» **PROMPT**: Below are some records. Say how many of their lines include the string "floor", giving only the number.

» **Collected data entries**:

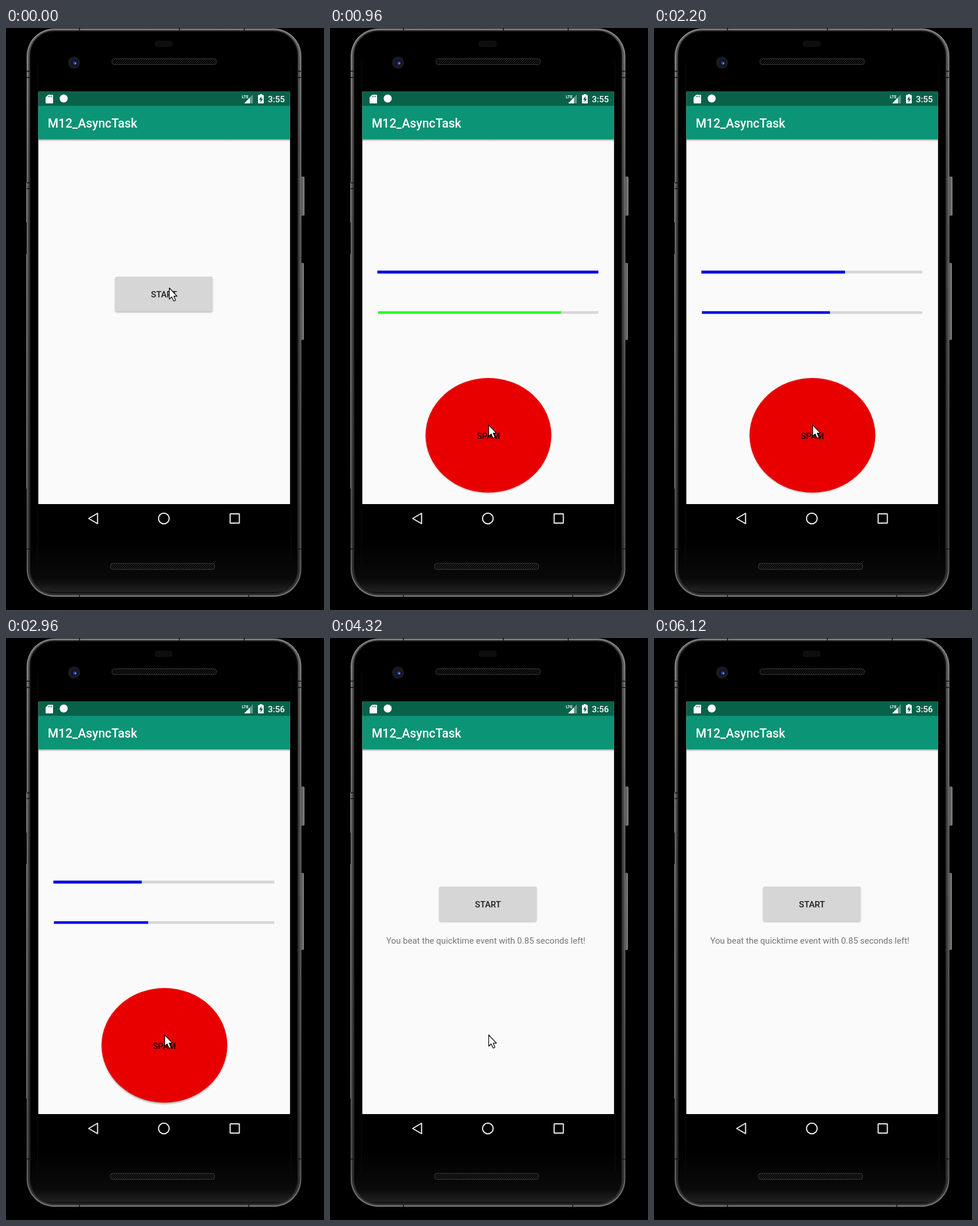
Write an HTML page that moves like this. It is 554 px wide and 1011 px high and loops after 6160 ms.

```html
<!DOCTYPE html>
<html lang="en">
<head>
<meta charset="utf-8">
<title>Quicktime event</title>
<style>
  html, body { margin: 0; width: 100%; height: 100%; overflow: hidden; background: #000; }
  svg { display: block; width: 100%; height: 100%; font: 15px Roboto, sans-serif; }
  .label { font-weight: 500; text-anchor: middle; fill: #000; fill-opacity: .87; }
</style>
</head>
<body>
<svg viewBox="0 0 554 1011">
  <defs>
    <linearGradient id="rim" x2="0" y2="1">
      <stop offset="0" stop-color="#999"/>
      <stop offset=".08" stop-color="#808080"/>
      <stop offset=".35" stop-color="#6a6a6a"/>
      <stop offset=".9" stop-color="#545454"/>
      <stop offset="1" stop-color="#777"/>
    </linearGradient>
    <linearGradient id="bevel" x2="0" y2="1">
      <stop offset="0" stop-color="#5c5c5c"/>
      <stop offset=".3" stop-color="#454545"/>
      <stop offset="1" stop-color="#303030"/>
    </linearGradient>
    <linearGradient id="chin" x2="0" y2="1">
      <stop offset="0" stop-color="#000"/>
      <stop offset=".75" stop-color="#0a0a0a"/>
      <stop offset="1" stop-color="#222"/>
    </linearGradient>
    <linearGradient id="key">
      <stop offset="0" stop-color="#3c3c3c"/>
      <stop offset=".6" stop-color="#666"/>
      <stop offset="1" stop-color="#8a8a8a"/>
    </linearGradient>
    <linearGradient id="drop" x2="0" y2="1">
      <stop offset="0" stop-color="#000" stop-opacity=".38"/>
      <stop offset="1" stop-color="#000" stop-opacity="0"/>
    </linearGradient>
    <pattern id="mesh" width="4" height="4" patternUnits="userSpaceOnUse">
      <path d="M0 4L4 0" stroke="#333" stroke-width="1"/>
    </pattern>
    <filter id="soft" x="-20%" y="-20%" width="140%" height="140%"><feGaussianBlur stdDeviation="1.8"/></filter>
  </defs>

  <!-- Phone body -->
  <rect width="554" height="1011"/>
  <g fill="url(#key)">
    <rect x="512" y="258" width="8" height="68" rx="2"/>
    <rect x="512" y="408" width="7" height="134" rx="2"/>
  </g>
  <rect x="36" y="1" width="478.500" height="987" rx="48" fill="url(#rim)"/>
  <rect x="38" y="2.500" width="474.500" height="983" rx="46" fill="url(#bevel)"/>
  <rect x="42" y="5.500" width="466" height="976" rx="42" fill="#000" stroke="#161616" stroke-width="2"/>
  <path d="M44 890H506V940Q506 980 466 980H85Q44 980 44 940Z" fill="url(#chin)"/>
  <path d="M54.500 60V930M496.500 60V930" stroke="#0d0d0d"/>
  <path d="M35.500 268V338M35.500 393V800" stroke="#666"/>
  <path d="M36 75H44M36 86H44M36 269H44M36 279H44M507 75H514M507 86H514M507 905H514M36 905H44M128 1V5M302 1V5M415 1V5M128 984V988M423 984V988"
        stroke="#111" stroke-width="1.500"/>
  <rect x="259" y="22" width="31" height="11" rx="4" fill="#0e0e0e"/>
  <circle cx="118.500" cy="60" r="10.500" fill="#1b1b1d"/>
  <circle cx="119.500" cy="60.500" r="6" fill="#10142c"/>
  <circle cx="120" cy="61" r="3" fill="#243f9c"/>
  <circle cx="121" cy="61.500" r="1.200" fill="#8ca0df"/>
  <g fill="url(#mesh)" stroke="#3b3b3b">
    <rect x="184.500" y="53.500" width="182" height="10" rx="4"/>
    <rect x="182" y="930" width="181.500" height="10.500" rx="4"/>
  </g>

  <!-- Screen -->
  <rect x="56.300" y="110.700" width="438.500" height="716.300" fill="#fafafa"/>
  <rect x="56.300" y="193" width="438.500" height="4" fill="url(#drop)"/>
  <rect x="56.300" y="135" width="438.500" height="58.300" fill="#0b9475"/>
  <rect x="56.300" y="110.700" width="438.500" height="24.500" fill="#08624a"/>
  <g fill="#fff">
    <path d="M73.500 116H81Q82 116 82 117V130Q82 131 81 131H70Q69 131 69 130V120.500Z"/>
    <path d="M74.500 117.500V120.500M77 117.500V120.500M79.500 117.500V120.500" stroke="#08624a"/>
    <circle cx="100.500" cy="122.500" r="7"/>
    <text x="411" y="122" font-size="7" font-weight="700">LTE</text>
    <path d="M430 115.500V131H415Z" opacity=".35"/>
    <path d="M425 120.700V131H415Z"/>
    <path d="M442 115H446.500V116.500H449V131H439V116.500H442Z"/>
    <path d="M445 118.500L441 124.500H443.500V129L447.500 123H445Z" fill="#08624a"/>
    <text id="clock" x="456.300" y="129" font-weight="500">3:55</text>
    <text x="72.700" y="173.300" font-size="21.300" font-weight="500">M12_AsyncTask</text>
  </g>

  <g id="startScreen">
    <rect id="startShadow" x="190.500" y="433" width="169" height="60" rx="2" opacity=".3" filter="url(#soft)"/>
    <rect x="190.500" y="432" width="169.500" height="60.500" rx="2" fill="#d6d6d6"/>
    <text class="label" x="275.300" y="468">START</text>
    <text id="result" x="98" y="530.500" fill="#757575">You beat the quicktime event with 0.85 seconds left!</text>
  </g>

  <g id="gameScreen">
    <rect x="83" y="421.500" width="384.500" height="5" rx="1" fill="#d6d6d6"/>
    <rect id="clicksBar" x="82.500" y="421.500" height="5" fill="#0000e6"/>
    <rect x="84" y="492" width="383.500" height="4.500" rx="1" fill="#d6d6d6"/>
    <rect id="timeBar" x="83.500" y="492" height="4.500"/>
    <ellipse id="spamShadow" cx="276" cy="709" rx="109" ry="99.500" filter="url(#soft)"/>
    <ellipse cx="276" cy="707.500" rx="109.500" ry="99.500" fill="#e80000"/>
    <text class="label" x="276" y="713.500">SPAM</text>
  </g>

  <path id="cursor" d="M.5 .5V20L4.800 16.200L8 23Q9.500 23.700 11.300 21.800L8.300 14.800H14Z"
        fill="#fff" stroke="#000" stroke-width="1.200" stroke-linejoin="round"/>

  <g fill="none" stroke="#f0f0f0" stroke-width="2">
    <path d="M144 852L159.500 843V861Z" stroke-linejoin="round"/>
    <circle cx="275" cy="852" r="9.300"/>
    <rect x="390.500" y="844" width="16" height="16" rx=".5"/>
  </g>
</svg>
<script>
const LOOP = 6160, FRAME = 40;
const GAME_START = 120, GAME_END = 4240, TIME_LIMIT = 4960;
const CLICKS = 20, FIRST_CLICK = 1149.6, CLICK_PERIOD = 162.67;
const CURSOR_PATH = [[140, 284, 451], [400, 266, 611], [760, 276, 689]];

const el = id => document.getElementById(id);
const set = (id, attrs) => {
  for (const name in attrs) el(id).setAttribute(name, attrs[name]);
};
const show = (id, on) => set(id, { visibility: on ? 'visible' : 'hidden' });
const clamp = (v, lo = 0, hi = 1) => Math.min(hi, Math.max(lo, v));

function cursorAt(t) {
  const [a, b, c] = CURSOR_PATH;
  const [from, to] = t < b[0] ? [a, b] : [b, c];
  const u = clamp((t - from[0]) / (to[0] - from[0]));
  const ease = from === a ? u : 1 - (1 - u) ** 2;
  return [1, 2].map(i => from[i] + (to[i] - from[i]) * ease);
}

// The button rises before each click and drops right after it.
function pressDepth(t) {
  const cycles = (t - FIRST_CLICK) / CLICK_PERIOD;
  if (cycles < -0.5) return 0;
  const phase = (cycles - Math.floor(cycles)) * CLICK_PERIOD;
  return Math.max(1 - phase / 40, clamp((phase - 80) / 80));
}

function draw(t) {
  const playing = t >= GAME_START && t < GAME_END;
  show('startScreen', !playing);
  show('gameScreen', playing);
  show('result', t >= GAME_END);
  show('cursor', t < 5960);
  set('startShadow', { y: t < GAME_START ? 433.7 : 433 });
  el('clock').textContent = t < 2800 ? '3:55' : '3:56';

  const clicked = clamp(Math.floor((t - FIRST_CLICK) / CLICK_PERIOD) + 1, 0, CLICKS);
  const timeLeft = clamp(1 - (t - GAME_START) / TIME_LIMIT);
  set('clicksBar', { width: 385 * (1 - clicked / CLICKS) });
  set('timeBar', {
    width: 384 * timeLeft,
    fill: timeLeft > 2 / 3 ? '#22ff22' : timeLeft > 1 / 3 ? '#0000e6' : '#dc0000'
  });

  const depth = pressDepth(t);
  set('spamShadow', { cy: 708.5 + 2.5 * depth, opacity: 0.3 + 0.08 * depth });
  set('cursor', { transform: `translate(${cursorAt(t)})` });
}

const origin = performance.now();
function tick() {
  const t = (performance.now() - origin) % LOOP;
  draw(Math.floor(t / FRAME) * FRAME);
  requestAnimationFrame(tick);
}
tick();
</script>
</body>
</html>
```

» **YOUR SOLUTION**: 3